I am sure, if any parent was asked “Does your child top your priority list?” the answer would undoubtedly be affirmative. But on many occasions, I have seen some the most caring, understanding and loving parents forgetting this fact from time to time.
It is rather easy to seek refuge in excuses and blame circumstances every time this happens, but, for a child it could be a big thing. It could be a life-changing or an altogether shattering memory that a child fails to shrug off despite sincere efforts.
When my brother turned 17, my father encouraged him to learn car driving during school holidays. Luckily, my brother was enthusiastic about the idea and I loved the idea of long drives in the cool breeze of the morning hours. So off we set for the first day of car driving with my brother in the driver’s seat, my father in the passenger seat beside him and I lazily occupying the rear seat all by myself.
After an initial set of instructions, my rather fast learner brother was already driving, albeit slowly but with full control of the steering wheel from day one. I was beaming with pride for my brother but my father was not yet in the mood of appreciating him. The car moved in a straight line along a rather deserted road with traffic low enough to not intimidate my brother on his first day.
Suddenly a stray dog ran across the road and my brother pressed the brakes as hard as he could. The car, that was moving at 25 kmph came to a sudden halt. In my heart I thought that my father would praise my brother for being in control but things didn’t go as I had hoped.
My father was annoyed because in an attempt to save the dog my brother had taken the car very close the electric pole and in the next instant there was a 100% possibility of the car rubbing against the pole and the paint getting scratched.
Anyhow, we moved on with my father being rather agitated by the mild (almost invisible) scratches on the car. As time moved on my brother started driving in areas with traffic and on his fifth day while driving at a busier hour, failing to coordinate the clutch and the break the car stopped in the middle of the road. The loud honks from every direction overwhelmed my brother’s decision making.
As if this much confusion wasn’t enough, my father chose to pour his agitation in form of a downpour of instructions, left my brother flabbergasted. The car coughed, honked, started and stopped at least 5 times before finally taking off. The rest of the drive was excruciatingly uncomfortable because my father wouldn’t stop scolding my brother. He was very angry with the way my brother was handling the car. The heated words scarred me in the back seat, so I can only imagine how my brother would have felt back then.
Few years down the line, when it was my turn to learn to drive, the scene was pretty much the same. The hurt, the burn I felt in the driver’s seat was quite similar to the one that was in my memory from my brother’s learning days. On both those occasions I remember wondering, “Why does my father not love us as much as he loves his car?”
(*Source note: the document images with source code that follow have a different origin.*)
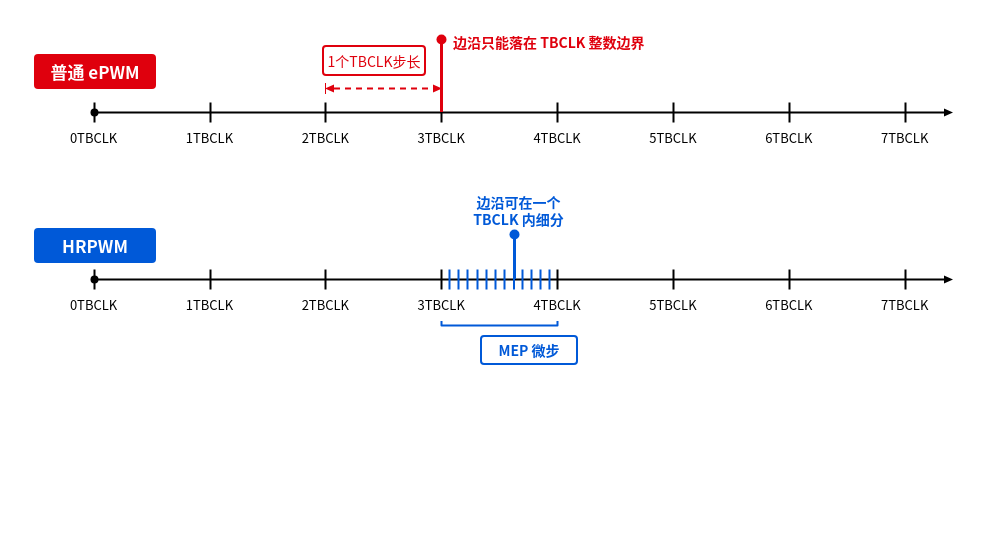
<!DOCTYPE html>
<html lang="zh-CN">
<head>
<meta charset="utf-8">
<title>普通 ePWM 与 HRPWM</title>
<style>
:root { --red: #df000d; --blue: #0059d8; --ink: #000; --paper: #fff; }
* { box-sizing: border-box; margin: 0; padding: 0; }
html, body { width: 986px; height: 534px; overflow: hidden; background: var(--paper); }
body { font-family: "Noto Sans CJK SC", "Noto Sans", sans-serif; color: var(--ink); }
.diagram { position: relative; width: 986px; height: 534px; overflow: hidden; }
.drawing { position: absolute; left: 0; top: 0; }
.axis { stroke: var(--ink); stroke-width: 2; }
.edge { stroke-width: 3; }
.red { stroke: var(--red); }
.blue { stroke: var(--blue); }
.fill-red { fill: var(--red); }
.fill-blue { fill: var(--blue); }
.badge, .box, .note { position: absolute; white-space: nowrap; }
.badge, .box { display: flex; align-items: center; justify-content: center; }
.badge { left: 34px; width: 122px; height: 35px; border-radius: 4px; color: var(--paper); font-size: 17px; font-weight: 700; line-height: 24px; }
.badge-epwm { top: 54px; background: var(--red); }
.badge-hrpwm { top: 228px; background: var(--blue); }
.box { border: 2px solid; border-radius: 4px; background: var(--paper); font-size: 14px; line-height: 20px; }
.box-step { left: 322px; top: 45px; width: 104px; height: 31px; color: var(--red); }
.box-mep { left: 480px; top: 335px; width: 98px; height: 30px; color: var(--blue); font-weight: 700; }
.note { font-size: 14px; font-weight: 700; }
.note-integer { left: 453px; top: 32px; line-height: 20px; color: var(--red); }
.note-fine { left: 458px; top: 194px; width: 121px; line-height: 17px; text-align: center; color: var(--blue); }
.scale { position: absolute; left: 35.6px; width: 927px; display: grid; grid-template-columns: repeat(8, 1fr); list-style: none; font-size: 13px; line-height: 20px; text-align: center; }
.scale-epwm { top: 128px; }
.scale-hrpwm { top: 295px; }
</style>
</head>
<body>
<main class="diagram">
  <svg class="drawing" width="986" height="534" viewBox="0 0 986 534" fill="none" aria-hidden="true">
    <defs>
      <g id="timeline">
        <path class="axis" d="M94 0H946M94.5-10V10M210.5-10V10M325.5-10V10M441.5-10V10M557.5-10V10M673.5-10V10M789.5-10V10M905.5-10V10"/>
        <circle cx="94.5" cy="0" r="4" fill="#000"/>
        <polygon points="944,-4 953,0 944,4" fill="#000"/>
      </g>
    </defs>
    <g id="epwm">
      <use href="#timeline" y="112.5"/>
      <line class="red edge" x1="441.5" y1="39" x2="441.5" y2="112"/>
      <circle class="fill-red" cx="441.5" cy="39.5" r="5"/>
      <line class="red" x1="325.5" y1="83" x2="325.5" y2="94"/>
      <line class="red" x1="334" y1="88.5" x2="434" y2="88.5" stroke-width="2" stroke-dasharray="6 5"/>
      <polygon class="fill-red" points="325,88.5 334,84.5 334,92.5"/>
      <polygon class="fill-red" points="442,88.5 433,84.5 433,92.5"/>
    </g>
    <g id="hrpwm">
      <use href="#timeline" y="279.5"/>
      <path class="blue" stroke-width="2" d="M449.5 269.5v20M458.5 269.5v20M467.5 269.5v20M477.5 269.5v20M486.5 269.5v20M495.5 269.5v20M504.5 269.5v20M514 269.5v20M522.5 269.5v20M531.5 269.5v20M540.5 269.5v20M549.5 269.5v20"/>
      <line class="blue edge" x1="514.5" y1="234" x2="514.5" y2="279"/>
      <circle class="fill-blue" cx="514.5" cy="234.5" r="5"/>
      <path class="blue" stroke-width="2" stroke-linejoin="round" d="M441.5 321V325.5H557.5V321"/>
    </g>
  </svg>

  <section aria-label="普通 ePWM">
    <h2 class="badge badge-epwm">普通 ePWM</h2>
    <p class="box box-step">1个TBCLK步长</p>
    <p class="note note-integer">边沿只能落在 TBCLK 整数边界</p>
    <ol class="scale scale-epwm">
      <li>0TBCLK</li><li>1TBCLK</li><li>2TBCLK</li><li>3TBCLK</li><li>4TBCLK</li><li>5TBCLK</li><li>6TBCLK</li><li>7TBCLK</li>
    </ol>
  </section>

  <section aria-label="HRPWM">
    <h2 class="badge badge-hrpwm">HRPWM</h2>
    <p class="note note-fine">边沿可在一个<br>TBCLK 内细分</p>
    <ol class="scale scale-hrpwm">
      <li>0TBCLK</li><li>1TBCLK</li><li>2TBCLK</li><li>3TBCLK</li><li>4TBCLK</li><li>5TBCLK</li><li>6TBCLK</li><li>7TBCLK</li>
    </ol>
    <p class="box box-mep">MEP 微步</p>
  </section>
</main>
</body>
</html>
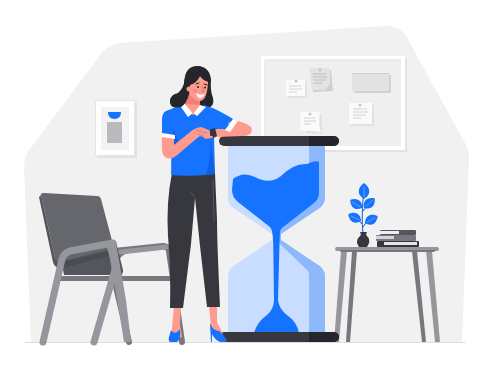
<!DOCTYPE html>
<html lang="en">
<head>
<meta charset="utf-8">
<title>Waiting by the hourglass</title>
<style>
:root {
  --wall: #f1f1f1;
  --blue: #1673ff;
  --blue-deep: #0f5fe0;
  --glass: #c8ddff;
  --glass-shade: #8db8fb;
  --ink: #37383d;
  --hair: #25262b;
  --skin: #ff9a8f;
  --skin-shade: #f07f77;
  --steel: #96979c;
  --steel-dark: #77787e;
  --seat: #66676d;
  --seat-dark: #55565c;
  --paper: #fafafa;
  --line: #dcdcdc;
}
html, body { margin: 0; background: #fff; overflow: hidden; }
svg { display: block; width: 486px; height: 370px; }
.wall { fill: var(--wall); }
.blue { fill: var(--blue); }
.blue-deep { fill: var(--blue-deep); }
.glass { fill: var(--glass); }
.glass-shade { fill: var(--glass-shade); }
.ink { fill: var(--ink); }
.hair { fill: var(--hair); }
.skin { fill: var(--skin); }
.skin-shade { fill: var(--skin-shade); }
.steel { fill: var(--steel); }
.steel-dark { fill: var(--steel-dark); }
.seat { fill: var(--seat); }
.seat-dark { fill: var(--seat-dark); }
.paper { fill: var(--paper); }
.white { fill: #fff; }
.shadow { fill: #e2e2e2; }
.pin { fill: #c6c6c6; }
.stroke { fill: none; stroke-linecap: round; stroke-linejoin: round; }
.writing { stroke: #d3d3d3; stroke-width: 1; }
</style>
</head>
<body>
<svg viewBox="0 0 486 370" role="img" aria-label="A woman checks her watch while leaning on a large hourglass in an office">
  <defs>
    <path id="leaf" d="M0 0C-7 -4 -7 -11 0 -16C7 -11 7 -4 0 0Z"/>
    <clipPath id="upper-bulb"><path d="M228 145H325V197Q325 203 321 207L280 236V242H273V236L232 207Q228 203 228 197Z"/></clipPath>
  </defs>

  <g id="room">
    <path class="wall" d="M119 43L385 26Q399 25 406 36L465 143Q469 150 469 158L462 342H31L24 168Q24 160 27 153L98 58Q106 45 119 43Z"/>
    <path class="stroke" stroke="#dedede" d="M25 342.500H465"/>
  </g>

  <g id="framed-print">
    <rect class="shadow" x="97" y="102" width="40" height="56"/>
    <rect class="white" x="95" y="100" width="40" height="56"/>
    <rect fill="none" stroke="#e6e6e6" x="95.500" y="100.500" width="39" height="55"/>
    <rect fill="#f3f3f3" x="101" y="107" width="28" height="43"/>
    <path class="blue" d="M108 112H121Q121 119 114.500 119Q108 119 108 112Z"/>
    <rect fill="#b9babd" x="107" y="122" width="15" height="21"/>
  </g>

  <g id="notice-board">
    <rect class="shadow" x="263" y="58" width="144" height="94"/>
    <rect class="white" x="261" y="56" width="144" height="94"/>
    <rect fill="#efefef" x="265" y="60" width="136" height="86"/>
    <path fill="none" stroke="#dedede" d="M265 146V60H401"/>
    <g id="note-left">
      <rect class="shadow" x="288" y="82" width="19" height="16"/>
      <rect class="paper" x="286" y="80" width="19" height="16"/>
      <path class="writing" d="M289 86H301M289 89H302M289 92H297"/>
      <circle class="pin" cx="296" cy="81" r="1.500"/>
    </g>
    <g id="note-stack">
      <path fill="#cfcfcf" d="M311 69L331 70L333 91L313 92Z"/>
      <path fill="#e3e3e3" d="M309 68H330V84L325 90H312Z"/>
      <path class="stroke" stroke="#bdbdbd" d="M313 74H326M313 77H327M314 80H326M314 83H322"/>
      <circle class="pin" cx="320" cy="70" r="1.500"/>
    </g>
    <g id="blank-card">
      <rect fill="#d2d2d2" x="354" y="75" width="37" height="18"/>
      <rect fill="#e2e2e2" x="352" y="73" width="37" height="18"/>
      <path fill="none" stroke="#d0d0d0" d="M352 73.500H389"/>
    </g>
    <g id="note-right">
      <rect class="shadow" x="351" y="105" width="23" height="21"/>
      <rect class="paper" x="349" y="103" width="23" height="21"/>
      <path class="writing" d="M353 109H367M353 112H368M353 115H366M353 118H361"/>
      <circle class="pin" cx="360" cy="105" r="1.500"/>
    </g>
    <g id="note-curled">
      <path class="shadow" d="M302 114H322V134L306 133Z"/>
      <path class="paper" d="M300 112H320Q318 124 321 132Q309 130 299 131Q302 121 300 112Z"/>
      <path class="writing" d="M304 118H315M304 121H316M304 124H311"/>
      <circle class="pin" cx="310" cy="114" r="1.500"/>
    </g>
  </g>

  <g id="armchair">
    <g id="far-legs" class="stroke" stroke="#77787e" stroke-width="6" stroke-linecap="butt">
      <path d="M113 274L129 342"/>
      <path d="M104 252L163 246Q168 246 169 251L182 342"/>
      <path d="M119 274L113 266Q117 252 128 250"/>
    </g>
    <path class="seat-dark" d="M60 252L116 242L123 270Q124 275 118 275H64Z"/>
    <path class="seat" d="M41 195Q40 193 44 193L97 196Q100 196 101 199L114 248L59 262Q56 262 55 258Z"/>
    <path class="seat-dark" d="M41 195L39 197L53 262Q54 267 59 268L62 262Q57 263 55 258Z"/>
    <path fill="#4b4c52" d="M60 262L115 250L117 254L63 268Z"/>
    <path class="steel-dark" d="M57 276H172L173 281H56Z"/>
    <g id="near-legs" class="stroke" stroke="#96979c" stroke-width="7" stroke-linecap="butt">
      <path d="M43 342L62 259Q64 253 70 251L113 243"/>
      <path d="M94 342L114 273Q116 267 114 260L110 245"/>
      <path stroke-width="5" d="M121 252L166 247"/>
    </g>
    <path class="steel" d="M107 242L116 243L126 300L131 342H124L116 292Z"/>
  </g>

  <g id="side-table">
    <g class="steel-dark">
      <path d="M352 251H357L350 342H346Z"/>
      <path d="M412 251H417L426 342H422Z"/>
    </g>
    <path class="steel" d="M341 251H347L339 342H334Z"/>
    <path class="steel" d="M426 251H432L440 342H435Z"/>
    <rect class="steel" x="335" y="247" width="104" height="4" rx="2"/>
    <path class="steel-dark" d="M339 250H436L434 252H341Z"/>
    <g id="books">
      <rect class="ink" x="377" y="241" width="42" height="6" rx="1"/>
      <rect fill="#e6e6e6" x="384" y="242" width="33" height="3"/>
      <rect class="steel-dark" x="376" y="235" width="40" height="6" rx="1"/>
      <rect fill="#d5d5d7" x="376" y="236" width="18" height="3"/>
      <rect class="seat-dark" x="380" y="230" width="36" height="5" rx="1"/>
      <rect fill="#efefef" x="380" y="231" width="19" height="3"/>
    </g>
    <g id="plant">
      <path class="stroke" stroke="#0f5fe0" d="M363 234Q361 216 364 190M363 227Q369 219 372 215M362 224Q357 219 354 215M363 211Q368 205 371 202M363 209Q359 204 355 202"/>
      <g class="blue">
        <use href="#leaf" transform="translate(364 199)"/>
        <use href="#leaf" transform="translate(364 208) rotate(48) scale(.9)"/>
        <use href="#leaf" transform="translate(362 208) rotate(-55) scale(.9)"/>
        <use href="#leaf" transform="translate(365 223) rotate(62) scale(.9)"/>
        <use href="#leaf" transform="translate(361 221) rotate(-62) scale(.9)"/>
      </g>
      <path class="stroke" stroke="#8db8fb" stroke-width=".7" d="M364 197V187M366 206L373 200M360 207L352 202M367 222L375 218M359 220L351 216"/>
      <path class="ink" d="M360 232H367Q365 235 368 237Q371 241 367 247H359Q355 241 359 237Q362 235 360 232Z"/>
    </g>
  </g>

  <g id="hourglass">
    <g id="frame-panels">
      <path class="glass" d="M228 145H325V197Q325 203 321 207L281 234V240L321 267Q325 271 325 277V334H228V277Q228 271 232 267L272 240V234L232 207Q228 203 228 197Z"/>
      <path class="glass-shade" d="M309 145H325V197Q325 203 321 207L281 234V240L321 267Q325 271 325 277V334H309V275Q309 271 305 268L276 240V234L305 207Q309 203 309 197Z"/>
    </g>
    <g id="sand">
      <g clip-path="url(#upper-bulb)">
        <path class="blue" d="M233 179Q243 171 255 177Q270 185 281 176Q294 163 307 164Q315 160 319 162V193Q319 199 314 203L282 228Q279 230 279 242H273Q273 230 270 227L238 202Q232 197 232 190Z"/>
      </g>
      <path class="blue" d="M273 225H280L278 300Q279 309 287 315Q297 322 299 333H254Q257 322 267 315Q274 309 274 300Z"/>
    </g>
    <g id="caps">
      <rect class="ink" x="219" y="136" width="120" height="10" rx="5"/>
      <rect class="ink" x="219" y="332" width="120" height="10" rx="5"/>
      <path fill="#25262b" d="M309 136H334Q339 137 339 141Q339 145 334 146H309ZM309 332H334Q339 333 339 337Q339 341 334 342H309Z"/>
    </g>
  </g>

  <g id="woman">
    <g id="feet">
      <path class="skin" d="M174 305H181L180 325L182 337L172 340L172 328Z"/>
      <path class="skin" d="M209 305H217L217 322L223 334L216 338L211 328Z"/>
      <path class="blue" d="M171 330Q175 336 180 329Q181 340 177 342H170Q168 341 169 337Z"/>
      <path class="blue" d="M210 323Q213 331 219 331Q225 336 227 341Q227 342 224 342H220Q214 339 212 334V342H211Z"/>
    </g>
    <g id="trousers">
      <path class="ink" d="M172 173H215L217 220Q217 240 220 307H207L200 246L195 198L191 244L183 308H170Q171 270 168 236Q166 202 172 173Z"/>
      <path class="stroke" stroke="#55565c" d="M195 198L191 192M213 180L214 222"/>
    </g>
    <path id="back-hair" class="hair" d="M185 78Q186 66 198 66Q210 67 211 80Q210 90 213 98Q215 107 207 108L181 107Q170 110 170 101Q171 94 178 93Q184 88 185 78Z"/>
    <path id="neck" class="skin-shade" d="M186 94L200 95L200 107L193 115L184 106Z"/>
    <g id="shirt">
      <path class="blue" d="M184 104L166 111Q162 113 162 120V136L172 138L171 175Q193 177 215 174L214 138L228 130L236 121Q218 109 204 105L193 115Z"/>
      <path class="blue-deep" d="M172 126L174 140L171 168Q174 150 179 143ZM210 138L215 174L206 175Q212 156 210 138Z"/>
      <path class="white" d="M184 103L181 107L188 117L193 113ZM200 105L206 107L197 116L193 113Z"/>
      <path class="skin" d="M186 104L200 105L193 114Z"/>
    </g>
    <g id="head">
      <path class="skin" d="M188 80Q198 72 208 80Q208 89 206 95Q204 101 199 101Q191 99 188 91Z"/>
      <path class="hair" d="M184 85Q184 67 198 66Q209 67 211 82Q204 82 200 76Q197 83 190 85L189 94Q187 103 181 107Q172 109 170 102Q170 95 178 94Q184 91 184 85Z"/>
      <circle class="skin" cx="189" cy="89" r="2.500"/>
      <path class="stroke" stroke="#25262b" d="M196 84L199 83M204 84L207 85"/>
      <circle class="hair" cx="198" cy="87" r="1"/>
      <circle class="hair" cx="205" cy="87.500" r="1"/>
      <path class="stroke" stroke="#e66f69" d="M202 87L204 91L202 91.500"/>
      <path class="white" d="M196 93Q200 96 205 94Q202 99 199 98Q197 97 196 93Z"/>
      <circle fill="#f5786f" opacity=".5" cx="195" cy="91" r="2"/>
    </g>
    <g id="watch-arm">
      <path class="skin" d="M228 123L235 120Q243 122 250 126Q253 129 251 133Q249 136 243 136L216 137L206 139Q202 138 204 134L217 129L231 129Z"/>
      <path class="white" d="M225 130L233 119L238 121L230 132Z"/>
      <path class="ink" d="M211 129L215 128L217 136L213 138Z"/>
      <rect class="ink" x="210" y="129" width="5" height="7" rx="1"/>
    </g>
    <g id="pointing-arm">
      <path class="skin" d="M162 136L174 138L174 145L189 133Q194 128 201 127L209 130Q211 132 208 133L202 132L210 135Q211 138 207 138L200 136L196 139L176 156Q169 161 164 156Q161 153 162 136Z"/>
      <path class="stroke" stroke="#e77770" d="M196 130L202 132M198 134L203 136"/>
      <path class="white" d="M162 133L175 135L175 139L162 137Z"/>
    </g>
  </g>
</svg>
</body>
</html>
All those years, I grew up wishing to treat my children better. But when I became a parent, following suit to the preconditioned ways came rather easy than remembering what I had promised myself as a child.
Though it didn’t take me long to realize I was making a mistake when one fine day Pari asked me,“Mamma why do you love your laptop more than you love me?”
That very instant I knew, how my child felt and it was time for me to mend my ways. I was responsible for my child and had promised myself to gift her a good upbringing. It was only wise to remember to put to practice the thought that my child was my number one priority and making her feel otherwise was wrong on so many accounts.
Since then, I carefully choose my words while disciplining Pari. But, most importantly, I always try to remember that material possessions, no-matter how precious, should never make my child feel that I care for her any less than any other thing in the world.
The song on my mind: Humne tumko pyar kiya hai jitna ~ Dulha Dulhan